We’re here with Detroit Community Technology Project and Detroit Digital Justice Coalition to answer that and other frequently asked questions about the 2020 Census.
Is there something you want to know that we haven’t answered yet? Comment with your questions about the 2020 Census below, or email them directly to firstname.lastname@example.org!
What’s at stake?
The Census count affects funding for many programs that impact residents of Southeast Michigan.
Below, you can see how much was spent in Michigan on some familiar programs in 2016. Click the programs below to learn more about the programs.
What is the Census?
Learn more about the Census from its history to budget issues to how it impacts local funding with our 12-blog series you can scroll through below, exploring these and other Census-related topics.
Who gets counted?
The goal of the Census is to count all people residing in the
United States at their usual residence—where they live and
sleep most of the time.
Not sure where you’ll be counted?
See if one of these specific situations applies to you:
Homeowners and Renters
with one residence will be counted at this residence, even if not physically there on April 1, 2020.
such as vacationers or multi-home owners
will receive the Census form at each housing unit, but should respond only from their usual address of residence.
Children Under Shared Custody
will be counted at the residence where they live and sleep most of the time.
are counted at their usual U.S. address. Tourists and travelers are not counted.
Group Facility Residents
will be counted at the facility in which they are housed or living on April 1, 2020.
Active Military & Family
will be counted at their usual residence if stationed in the U.S. Those stations overseas are counted as part of the federally-affiliated overseas population.
are counted at their on-campus housing or usual residence, even if on holiday or break. Those attending school outside the U.S. are not counted.
Persons Living Abroad
as part of a federal mission are counted as part of the federally-affiliated overseas population. Other expats are not counted.
Persons Experiencing Homelessness
will be counted at their usual residence if applicable, or at the temporary shelter, residence, or outdoor location where they are present on April 1, 2020.

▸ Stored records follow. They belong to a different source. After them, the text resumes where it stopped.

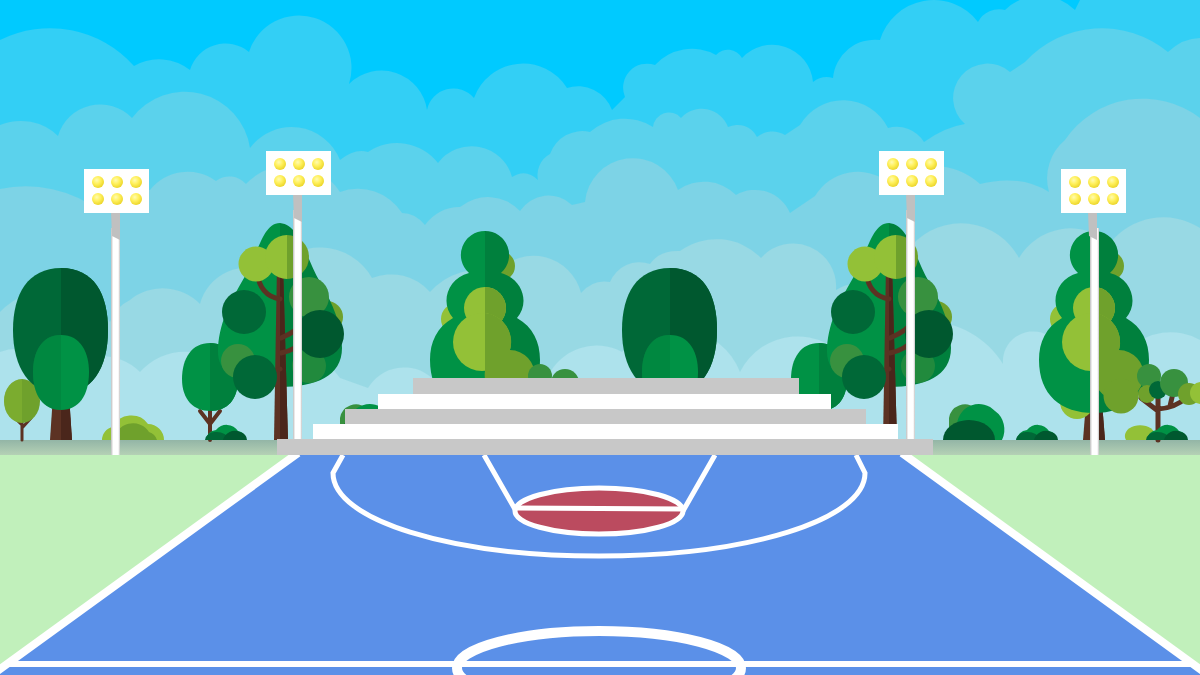
<!DOCTYPE html>
<html lang="en">
<head>
<meta charset="utf-8">
<title>Park basketball court</title>
<style>
:root{
  --sky:#00caff; --cloud-1:#33cff5; --cloud-2:#5bd2ec; --cloud-3:#7dd3e6; --cloud-4:#98d9e4; --cloud-5:#ade2ec;
  --grass:#c1f0bb; --court:#5b90e8; --key:#bb4b5f; --line:#fff; --step:#c8c8c8;
  --pine:#006837; --pine-dark:#00582f; --leaf:#009245; --leaf-dark:#00803d;
  --lime:#93c137; --olive:#6fa12c; --moss:#38913f; --bark:#5c3223; --bark-dark:#4a261b;
}
html,body{margin:0;height:100%;overflow:hidden}
svg{display:block;width:1200px;height:675px}
.pine{fill:var(--pine)} .pine-dark{fill:var(--pine-dark)}
.leaf{fill:var(--leaf)} .leaf-dark{fill:var(--leaf-dark)}
.lime{fill:var(--lime)} .olive{fill:var(--olive)} .moss{fill:var(--moss)}
.bark{fill:var(--bark)} .bark-dark{fill:var(--bark-dark)}
.branch{fill:none;stroke:var(--bark);stroke-linecap:round}
.step{fill:var(--step)} .step-white,.panel{fill:var(--line)}
.court-lines{fill:none;stroke:var(--line);stroke-width:5}
</style>
</head>
<body>
<svg viewBox="0 0 1200 675" role="img" aria-label="Outdoor basketball court with bleachers, floodlights and trees">
  <defs>
    <radialGradient id="bulb-glow" cx=".4" cy=".35" r=".65">
      <stop offset="0" stop-color="#fffbb0"/><stop offset=".5" stop-color="#fff05a"/><stop offset="1" stop-color="#ecd62c"/>
    </radialGradient>
    <linearGradient id="verge-shade" x2="0" y2="1">
      <stop offset="0" stop-color="#93b5a6"/><stop offset="1" stop-color="#b7d3b6"/>
    </linearGradient>
    <linearGradient id="pole-shade">
      <stop offset="0" stop-color="#bdbdbd"/><stop offset=".25" stop-color="#fff"/><stop offset=".8" stop-color="#fff"/><stop offset="1" stop-color="#c4c4c4"/>
    </linearGradient>

    <g id="lamp-row">
      <circle cx="280" r="6"/><circle cx="299" r="6"/><circle cx="318" r="6"/>
    </g>
    <g id="lamp-head">
      <path fill="#c0c0c0" d="M293 194H302V222L294 218Z"/>
      <rect class="panel" x="266" y="151" width="65" height="44"/>
      <g fill="url(#bulb-glow)"><use href="#lamp-row" y="164"/><use href="#lamp-row" y="181"/></g>
    </g>

    <g id="round-tree">
      <path class="bark" d="M53 395H69L72 440H50Z"/>
      <path class="bark-dark" d="M61 395H69L72 440H61Z"/>
      <path class="pine" d="M61 268C28 268 13 294 13 330C13 368 30 394 61 394C92 394 108 368 108 330C108 294 94 268 61 268Z"/>
      <path class="pine-dark" d="M61 268C94 268 108 294 108 330C108 368 92 394 61 394Z"/>
      <path class="leaf" d="M61 335C41 335 33 353 33 372C33 395 43 410 61 410C79 410 89 395 89 372C89 353 81 335 61 335Z"/>
      <path class="leaf-dark" d="M61 335C41 335 33 353 33 372C33 395 43 410 61 410Z" opacity=".55"/>
    </g>

    <g id="sapling">
      <path class="branch" stroke-width="3" d="M22 440V405M22 425L13 416M22 428L31 418"/>
      <ellipse class="olive" cx="22" cy="401" rx="18" ry="22"/>
      <path class="lime" d="M22 379A18 22 0 0 0 22 423Z" opacity=".35"/>
    </g>

    <g id="small-tree">
      <path class="branch" stroke-width="4" d="M210 440V400M210 424L200 411M210 424L220 411"/>
      <path class="leaf" d="M210 343C192 343 182 358 182 379C182 400 194 411 210 411C227 411 238 400 238 379C238 358 228 343 210 343Z"/>
      <path class="leaf-dark" d="M210 343C228 343 238 358 238 379C238 400 227 411 210 411Z"/>
    </g>

    <g id="branchy-tree">
      <circle class="olive" cx="327" cy="317" r="16"/>
      <path class="leaf" d="M280 223C262 223 258 256 244 278C230 302 218 325 218 352C218 376 245 387 280 387Z"/>
      <path class="leaf-dark" d="M280 223C300 225 306 258 320 282C333 304 342 325 342 348C342 376 316 387 280 387Z"/>
      <circle class="moss" cx="238" cy="361" r="17"/>
      <circle class="moss" cx="309" cy="297" r="20"/>
      <circle class="moss" cx="309" cy="366" r="17" opacity=".6"/>
      <path class="bark" d="M277 265H283L288 440H274Z"/>
      <path class="bark-dark" d="M280 265H283L288 440H280Z"/>
      <path class="branch" stroke-width="5" d="M280 299Q260 296 257 272M281 338Q298 331 306 320M280 369Q268 374 258 374M281 353Q296 350 304 340"/>
      <circle class="lime" cx="256" cy="264" r="17.5"/>
      <path class="lime" d="M287 235A22 22 0 0 0 287 279Z"/>
      <path class="olive" d="M287 235A22 22 0 0 1 287 279Z"/>
      <circle class="pine" cx="244" cy="312" r="22"/>
      <circle class="pine-dark" cx="320" cy="334" r="24"/>
      <circle class="pine" cx="255" cy="377" r="22"/>
    </g>

    <g id="cone-tree">
      <path class="bark" d="M478 390H492L496 440H474Z"/>
      <path class="bark-dark" d="M485 390H492L496 440H485Z"/>
      <circle class="lime" cx="468" cy="402" r="17"/>
      <circle class="olive" cx="500" cy="266" r="15"/>
      <circle class="lime" cx="457" cy="319" r="16"/>
      <path class="leaf" d="M485 231A24 24 0 0 0 469 273C447 279 440 303 453 318C437 327 430 342 430 360C430 395 452 413 485 413Z"/>
      <path class="leaf-dark" d="M485 231A24 24 0 0 1 501 273C523 279 530 303 517 318C533 327 540 342 540 360C540 395 518 413 485 413Z"/>
      <circle class="lime" cx="485" cy="308" r="21"/>
      <path class="olive" d="M485 287A21 21 0 0 1 485 329Z"/>
      <circle class="lime" cx="482" cy="342" r="29"/>
      <path class="olive" d="M485 313A29 29 0 0 1 510 350A25 25 0 1 1 485 371Z"/>
      <circle class="olive" cx="512" cy="396" r="17.5"/>
    </g>

    <g id="twig-tree">
      <path class="branch" stroke-width="5" d="M549 440V390M549 411L532 398M549 409Q566 408 577 398M561 406L565 389"/>
      <circle class="moss" cx="540" cy="376" r="12"/>
      <circle class="olive" cx="538" cy="394" r="9"/>
      <circle class="pine" cx="549" cy="390" r="9"/>
      <circle class="moss" cx="565" cy="383" r="14"/>
      <circle class="olive" cx="580" cy="394" r="11"/>
      <circle class="lime" cx="592" cy="393" r="11"/>
    </g>

    <g id="low-bush">
      <path class="leaf" d="M206 440A11 10 0 0 1 216 430A13 12 0 0 1 238 431A9 9 0 0 1 246 440Z"/>
      <path class="pine" d="M205 440A10 9 0 0 1 216 432A14 12 0 0 1 230 440Z"/>
      <path class="pine-dark" d="M223 440A12 12 0 0 1 240 432A9 8 0 0 1 247 440Z"/>
    </g>

    <g id="lime-bush">
      <path class="lime" d="M102 440A13 13 0 0 1 113 427A20 19 0 0 1 148 424A16 16 0 0 1 164 440Z"/>
      <path class="olive" d="M115 440A18 16 0 0 1 149 432A13 12 0 0 1 157 440Z"/>
    </g>

    <g id="wide-bush">
      <path class="moss" d="M340 440V418A16 16 0 0 1 366 408L372 440Z"/>
      <path class="leaf" d="M348 424A22 22 0 0 1 386 411A20 22 0 0 1 393 440H350Z"/>
      <path class="pine" d="M336 440A30 24 0 0 1 361 420V440Z"/>
      <path class="pine-dark" d="M334 440A26 20 0 0 1 386 440Z"/>
    </g>

    <g id="grove">
      <use href="#sapling"/><use href="#round-tree"/><use href="#lime-bush"/>
      <use href="#small-tree"/><use href="#branchy-tree"/><use href="#low-bush"/>
      <use href="#wide-bush"/><use href="#low-bush" x="202"/>
      <use href="#cone-tree"/><use href="#twig-tree"/>
      <path class="lime" d="M517 440A14 10 0 0 1 545 432V440Z"/>
      <use href="#low-bush" x="332"/>
    </g>
  </defs>

  <g id="sky">
    <rect width="1200" height="460" fill="var(--sky)"/>
    <path fill="var(--cloud-1)" d="M0 40A112 112 0 0 1 134 66A50 50 0 0 1 190 70A37 37 0 0 1 249 52A52 52 0 0 1 349 84A46 46 0 0 1 427 110A27 27 0 0 1 474 98A52 52 0 0 1 567 88A36 36 0 0 1 612 110L625 97A24 24 0 0 1 655 65A50 50 0 0 1 716 55A16 16 0 0 1 742 58A41 41 0 0 1 813 82Q822 75 833 78A42 42 0 0 1 880 40A56 56 0 0 1 978 22A24 24 0 0 1 1005 10A50 50 0 0 1 1075 10L1080 0H1200V460H0Z"/>
    <path fill="var(--cloud-2)" d="M0 125A54 54 0 0 1 58 136A44 44 0 0 1 132 118A66 66 0 0 1 250 148A52 52 0 0 1 340 160Q355 148 368 152A52 52 0 0 1 438 163A42 42 0 0 1 512 177Q526 168 538 180A24 24 0 0 1 550 154A34 34 0 0 1 590 132A52 52 0 0 1 653 127A16 16 0 0 1 681 118A28 28 0 0 1 728 127A22 22 0 0 1 757 137A24 24 0 0 1 785 135L800 125A50 50 0 0 1 888 128A32 32 0 0 1 924 142Q945 127 965 124A32 32 0 0 1 1010 72L1025 62A104 104 0 0 1 1168 52Q1183 38 1200 38V460H0Z"/>
    <path fill="var(--cloud-3)" d="M0 189A124 124 0 0 1 100 211A50 50 0 0 1 150 190A48 48 0 0 1 216 181A22 22 0 0 1 246 184A60 60 0 0 1 340 192A52 52 0 0 1 402 213Q415 213 425 225A42 42 0 0 1 460 207A44 44 0 0 1 520 211A34 34 0 0 1 572 205L585 202A48 48 0 0 1 678 190A45 45 0 0 1 736 195A38 38 0 0 1 790 213L815 196A50 50 0 0 1 888 182A70 70 0 0 1 980 184Q1020 174 1049 192A50 50 0 0 1 1065 140A94 94 0 0 1 1200 118V460H0Z"/>
    <path fill="var(--cloud-4)" d="M0 312A70 70 0 0 1 110 322A40 40 0 0 1 130 300A52 52 0 0 1 200 304A48 48 0 0 1 270 274A60 60 0 0 1 372 278A52 52 0 0 1 430 292A66 66 0 0 1 497 272A49 49 0 0 1 581 293Q593 279 610 282A32 32 0 0 1 650 264Q660 250 680 251A62 62 0 0 1 761 258A43 43 0 0 1 836 290Q855 278 870 290A40 40 0 0 1 912 245A66 66 0 0 1 1019 258A60 60 0 0 1 1110 243A68 68 0 0 1 1200 228V460H0Z"/>
    <path fill="var(--cloud-5)" d="M0 352A50 50 0 0 1 62 376A52 52 0 0 1 140 372A60 60 0 0 1 230 372A70 70 0 0 1 340 378L368 388A42 42 0 0 1 432 378A68 68 0 0 1 548 376A54 54 0 0 1 622 352A70 70 0 0 1 740 372A64 64 0 0 1 850 364A90 90 0 0 1 1003 364A30 30 0 0 1 1045 334A60 60 0 0 1 1128 350A60 60 0 0 1 1200 340V460H0Z"/>
  </g>

  <g id="ground">
    <rect y="440" width="1200" height="16" fill="url(#verge-shade)"/>
    <rect y="455" width="1200" height="220" fill="var(--grass)"/>
  </g>

  <g id="trees"><use href="#grove"/><use href="#grove" x="609"/></g>

  <g id="floodlights">
    <g fill="url(#pole-shade)">
      <rect x="293" y="210" width="9" height="230"/>
      <rect x="906" y="210" width="9" height="230"/>
      <rect x="111" y="228" width="9" height="227"/>
      <rect x="1090" y="228" width="9" height="227"/>
    </g>
    <use href="#lamp-head"/>
    <use href="#lamp-head" x="613"/>
    <use href="#lamp-head" x="-182" y="18"/>
    <use href="#lamp-head" x="795" y="18"/>
  </g>

  <g id="court">
    <polygon fill="var(--court)" points="295,455 905,455 1200,668 1200,675 0,675 0,668"/>
    <g class="court-lines">
      <path stroke-width="8" style="stroke-width:8" d="M298 453L-4 672M902 453L1204 672"/>
      <path d="M343 455L333 473C333 520 450 556 599 556S865 520 865 473L856 455"/>
      <path d="M484 455L516 511M715 455L683 511"/>
      <ellipse cx="599" cy="511" rx="84" ry="23" fill="var(--key)"/>
      <path d="M516 508L684 509"/>
      <path style="stroke-width:6" d="M8 664H1192"/>
      <ellipse style="stroke-width:10" cx="599" cy="668" rx="142" ry="37"/>
    </g>
  </g>

  <g id="bleachers">
    <rect class="step" x="413" y="378" width="386" height="16"/>
    <rect class="step-white" x="378" y="394" width="453" height="15"/>
    <rect class="step" x="345" y="409" width="521" height="15"/>
    <rect class="step-white" x="313" y="424" width="585" height="15"/>
    <rect class="step" x="277" y="439" width="656" height="16"/>
  </g>
</svg>
</body>
</html>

Who might be missed?
Hard to count populations make up large portions of Southeast Michigan’s residents, which is why there is such a strong effort to make sure everyone is counted.
These are some of the usual missing pieces to a community’s Census count:

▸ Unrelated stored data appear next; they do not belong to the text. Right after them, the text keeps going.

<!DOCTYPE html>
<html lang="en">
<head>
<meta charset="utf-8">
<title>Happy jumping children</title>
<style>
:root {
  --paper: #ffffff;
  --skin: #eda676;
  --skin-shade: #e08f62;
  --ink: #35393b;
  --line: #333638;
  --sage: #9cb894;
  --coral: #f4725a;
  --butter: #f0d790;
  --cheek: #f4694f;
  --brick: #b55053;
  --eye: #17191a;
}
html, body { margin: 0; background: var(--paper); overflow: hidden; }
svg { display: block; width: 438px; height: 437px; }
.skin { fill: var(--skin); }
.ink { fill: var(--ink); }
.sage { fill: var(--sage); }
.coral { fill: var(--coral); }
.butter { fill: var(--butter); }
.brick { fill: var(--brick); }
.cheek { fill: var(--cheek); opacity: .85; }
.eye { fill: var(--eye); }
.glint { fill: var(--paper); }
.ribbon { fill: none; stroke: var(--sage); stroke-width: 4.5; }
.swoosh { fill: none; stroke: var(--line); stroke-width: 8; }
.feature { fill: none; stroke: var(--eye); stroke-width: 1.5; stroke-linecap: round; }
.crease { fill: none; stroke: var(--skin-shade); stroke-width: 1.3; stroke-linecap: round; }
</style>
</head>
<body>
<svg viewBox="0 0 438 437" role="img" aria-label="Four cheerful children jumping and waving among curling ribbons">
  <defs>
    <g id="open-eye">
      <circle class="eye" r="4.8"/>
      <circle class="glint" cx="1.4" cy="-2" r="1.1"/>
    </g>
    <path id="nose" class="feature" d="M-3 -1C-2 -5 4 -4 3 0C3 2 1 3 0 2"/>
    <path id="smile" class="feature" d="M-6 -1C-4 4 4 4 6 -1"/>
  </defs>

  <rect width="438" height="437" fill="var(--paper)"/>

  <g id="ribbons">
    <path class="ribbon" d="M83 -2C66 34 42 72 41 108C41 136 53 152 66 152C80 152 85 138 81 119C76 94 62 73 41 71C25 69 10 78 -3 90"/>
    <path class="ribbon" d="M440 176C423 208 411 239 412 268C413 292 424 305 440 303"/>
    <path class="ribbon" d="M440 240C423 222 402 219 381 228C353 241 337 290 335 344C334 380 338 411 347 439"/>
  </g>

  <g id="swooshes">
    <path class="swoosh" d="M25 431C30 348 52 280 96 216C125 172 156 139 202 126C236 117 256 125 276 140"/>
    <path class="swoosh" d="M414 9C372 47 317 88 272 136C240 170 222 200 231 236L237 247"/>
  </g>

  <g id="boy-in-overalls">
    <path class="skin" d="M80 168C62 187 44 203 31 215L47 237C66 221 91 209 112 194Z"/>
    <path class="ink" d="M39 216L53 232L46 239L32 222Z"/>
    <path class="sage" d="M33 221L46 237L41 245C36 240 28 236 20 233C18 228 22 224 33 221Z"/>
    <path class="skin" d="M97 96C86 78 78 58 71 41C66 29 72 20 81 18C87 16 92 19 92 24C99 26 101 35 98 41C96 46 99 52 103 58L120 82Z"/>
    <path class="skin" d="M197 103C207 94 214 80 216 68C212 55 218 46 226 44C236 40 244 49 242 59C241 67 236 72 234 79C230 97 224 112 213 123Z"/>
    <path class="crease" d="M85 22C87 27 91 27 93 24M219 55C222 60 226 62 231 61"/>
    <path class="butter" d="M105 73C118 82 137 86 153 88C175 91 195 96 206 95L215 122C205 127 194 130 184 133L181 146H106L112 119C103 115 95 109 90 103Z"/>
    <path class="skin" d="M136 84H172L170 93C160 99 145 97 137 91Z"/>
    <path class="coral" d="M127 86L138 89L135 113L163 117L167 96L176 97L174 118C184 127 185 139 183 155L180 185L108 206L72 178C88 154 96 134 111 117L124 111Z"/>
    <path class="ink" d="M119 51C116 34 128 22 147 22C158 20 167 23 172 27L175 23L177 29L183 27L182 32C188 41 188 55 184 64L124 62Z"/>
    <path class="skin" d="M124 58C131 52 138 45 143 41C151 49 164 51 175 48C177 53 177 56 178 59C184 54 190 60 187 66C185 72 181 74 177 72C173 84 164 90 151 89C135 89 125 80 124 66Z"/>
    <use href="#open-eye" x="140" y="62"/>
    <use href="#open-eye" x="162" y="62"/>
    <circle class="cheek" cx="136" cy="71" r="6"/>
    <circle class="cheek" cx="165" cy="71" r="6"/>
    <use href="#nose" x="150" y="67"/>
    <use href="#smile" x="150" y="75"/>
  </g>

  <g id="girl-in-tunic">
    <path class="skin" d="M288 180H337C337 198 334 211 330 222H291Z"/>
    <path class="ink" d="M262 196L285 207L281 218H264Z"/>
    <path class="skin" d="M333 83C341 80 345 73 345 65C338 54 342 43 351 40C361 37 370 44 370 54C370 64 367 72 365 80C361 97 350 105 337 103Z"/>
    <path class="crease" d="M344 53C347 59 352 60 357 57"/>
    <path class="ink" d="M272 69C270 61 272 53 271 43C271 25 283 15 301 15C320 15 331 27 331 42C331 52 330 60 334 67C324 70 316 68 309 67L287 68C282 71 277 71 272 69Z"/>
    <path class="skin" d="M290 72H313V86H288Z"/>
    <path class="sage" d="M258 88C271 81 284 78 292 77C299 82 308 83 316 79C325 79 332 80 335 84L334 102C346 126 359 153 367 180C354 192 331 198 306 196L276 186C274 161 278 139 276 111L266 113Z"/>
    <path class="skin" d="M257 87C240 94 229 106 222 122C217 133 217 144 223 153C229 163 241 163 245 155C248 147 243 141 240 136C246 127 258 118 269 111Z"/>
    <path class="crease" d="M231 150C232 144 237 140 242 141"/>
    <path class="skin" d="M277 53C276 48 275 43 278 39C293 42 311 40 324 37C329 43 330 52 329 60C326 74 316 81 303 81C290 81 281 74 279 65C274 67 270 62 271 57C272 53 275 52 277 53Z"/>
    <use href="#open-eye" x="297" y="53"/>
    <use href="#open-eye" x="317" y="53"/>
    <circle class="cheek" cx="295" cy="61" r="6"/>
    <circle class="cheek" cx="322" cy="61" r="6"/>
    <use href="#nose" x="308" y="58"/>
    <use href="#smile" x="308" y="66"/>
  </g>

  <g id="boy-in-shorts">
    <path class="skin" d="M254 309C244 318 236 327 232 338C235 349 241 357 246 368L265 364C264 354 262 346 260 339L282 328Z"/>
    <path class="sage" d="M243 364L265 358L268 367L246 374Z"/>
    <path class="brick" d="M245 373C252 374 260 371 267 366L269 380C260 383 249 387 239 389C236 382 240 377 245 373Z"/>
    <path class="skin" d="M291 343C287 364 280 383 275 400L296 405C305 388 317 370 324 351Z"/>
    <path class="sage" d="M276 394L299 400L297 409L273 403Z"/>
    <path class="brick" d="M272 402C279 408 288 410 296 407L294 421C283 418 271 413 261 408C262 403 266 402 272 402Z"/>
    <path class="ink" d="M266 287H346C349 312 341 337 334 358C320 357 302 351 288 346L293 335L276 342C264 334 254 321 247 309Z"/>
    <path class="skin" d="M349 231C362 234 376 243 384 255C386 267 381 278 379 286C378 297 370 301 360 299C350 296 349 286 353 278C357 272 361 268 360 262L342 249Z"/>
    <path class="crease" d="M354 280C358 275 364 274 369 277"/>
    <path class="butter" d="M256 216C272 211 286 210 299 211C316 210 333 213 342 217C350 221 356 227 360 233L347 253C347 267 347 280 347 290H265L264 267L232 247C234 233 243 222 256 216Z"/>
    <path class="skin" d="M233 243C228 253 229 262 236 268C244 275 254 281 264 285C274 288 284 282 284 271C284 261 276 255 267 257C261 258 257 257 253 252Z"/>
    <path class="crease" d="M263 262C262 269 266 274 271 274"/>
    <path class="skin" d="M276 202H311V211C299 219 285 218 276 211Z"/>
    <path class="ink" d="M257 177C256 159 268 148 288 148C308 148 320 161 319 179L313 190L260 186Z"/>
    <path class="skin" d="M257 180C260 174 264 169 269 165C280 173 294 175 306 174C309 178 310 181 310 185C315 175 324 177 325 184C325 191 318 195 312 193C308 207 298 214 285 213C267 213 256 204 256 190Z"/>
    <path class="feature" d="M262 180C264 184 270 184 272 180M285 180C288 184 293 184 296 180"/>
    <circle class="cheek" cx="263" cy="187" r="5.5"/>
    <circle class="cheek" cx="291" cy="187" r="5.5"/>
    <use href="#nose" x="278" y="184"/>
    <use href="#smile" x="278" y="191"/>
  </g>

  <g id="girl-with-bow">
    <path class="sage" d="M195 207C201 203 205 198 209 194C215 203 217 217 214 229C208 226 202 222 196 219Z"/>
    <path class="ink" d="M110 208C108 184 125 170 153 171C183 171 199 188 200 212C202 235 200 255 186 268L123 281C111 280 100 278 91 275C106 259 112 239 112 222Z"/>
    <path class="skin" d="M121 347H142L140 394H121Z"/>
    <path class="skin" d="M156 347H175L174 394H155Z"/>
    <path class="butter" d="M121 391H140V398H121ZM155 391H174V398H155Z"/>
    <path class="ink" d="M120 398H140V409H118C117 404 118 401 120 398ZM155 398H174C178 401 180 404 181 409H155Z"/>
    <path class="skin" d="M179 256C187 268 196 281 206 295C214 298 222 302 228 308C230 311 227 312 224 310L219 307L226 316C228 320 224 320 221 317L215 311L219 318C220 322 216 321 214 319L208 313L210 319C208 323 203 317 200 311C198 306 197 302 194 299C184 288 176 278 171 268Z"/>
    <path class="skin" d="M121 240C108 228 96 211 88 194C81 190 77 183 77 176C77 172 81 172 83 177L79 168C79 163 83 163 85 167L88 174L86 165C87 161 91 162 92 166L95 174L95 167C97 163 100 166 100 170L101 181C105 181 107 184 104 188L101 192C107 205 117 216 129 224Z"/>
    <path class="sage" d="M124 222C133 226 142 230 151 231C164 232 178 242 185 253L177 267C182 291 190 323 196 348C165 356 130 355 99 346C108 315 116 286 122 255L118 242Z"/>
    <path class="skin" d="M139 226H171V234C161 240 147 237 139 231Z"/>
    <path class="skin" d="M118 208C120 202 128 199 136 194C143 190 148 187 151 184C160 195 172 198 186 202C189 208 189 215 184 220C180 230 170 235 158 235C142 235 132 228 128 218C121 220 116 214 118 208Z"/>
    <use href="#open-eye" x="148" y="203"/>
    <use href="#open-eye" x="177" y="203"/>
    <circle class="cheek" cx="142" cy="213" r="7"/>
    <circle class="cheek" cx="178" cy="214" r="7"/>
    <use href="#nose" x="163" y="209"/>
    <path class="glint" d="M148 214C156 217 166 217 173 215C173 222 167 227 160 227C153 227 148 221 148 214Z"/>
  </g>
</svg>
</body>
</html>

For more information on these populations and how we can make sure they are counted, check out our Census Blog Posts.
Visit these great resources to learn more about how to make your community count in the 2020 Census.
- Action items for nonprofits
- Counting for Dollars – more detail about the way Census counts impact funding
- Coloring pages for kids
Census Bureau’s Outreach Mapper to identify census tracts that might have difficulty being counted
These graphics and flyers can help you talk about the Census to your friends and family! We all need to pitch in to make sure Southeast Michigan has a complete count.
Share your stories about how these programs have affected you, or learn more about the 2020 Census at the next DiscoTech, hosted by the Detroit Digital Justice Coalition and the Detroit Community Technology Project. The next DiscoTech will be on Saturday, February 29 2020 from noon-3pm, at Detroit Association of Black Organizations (inside the Sheffield Center – 12048 Grand River, Detroit, MI 48204).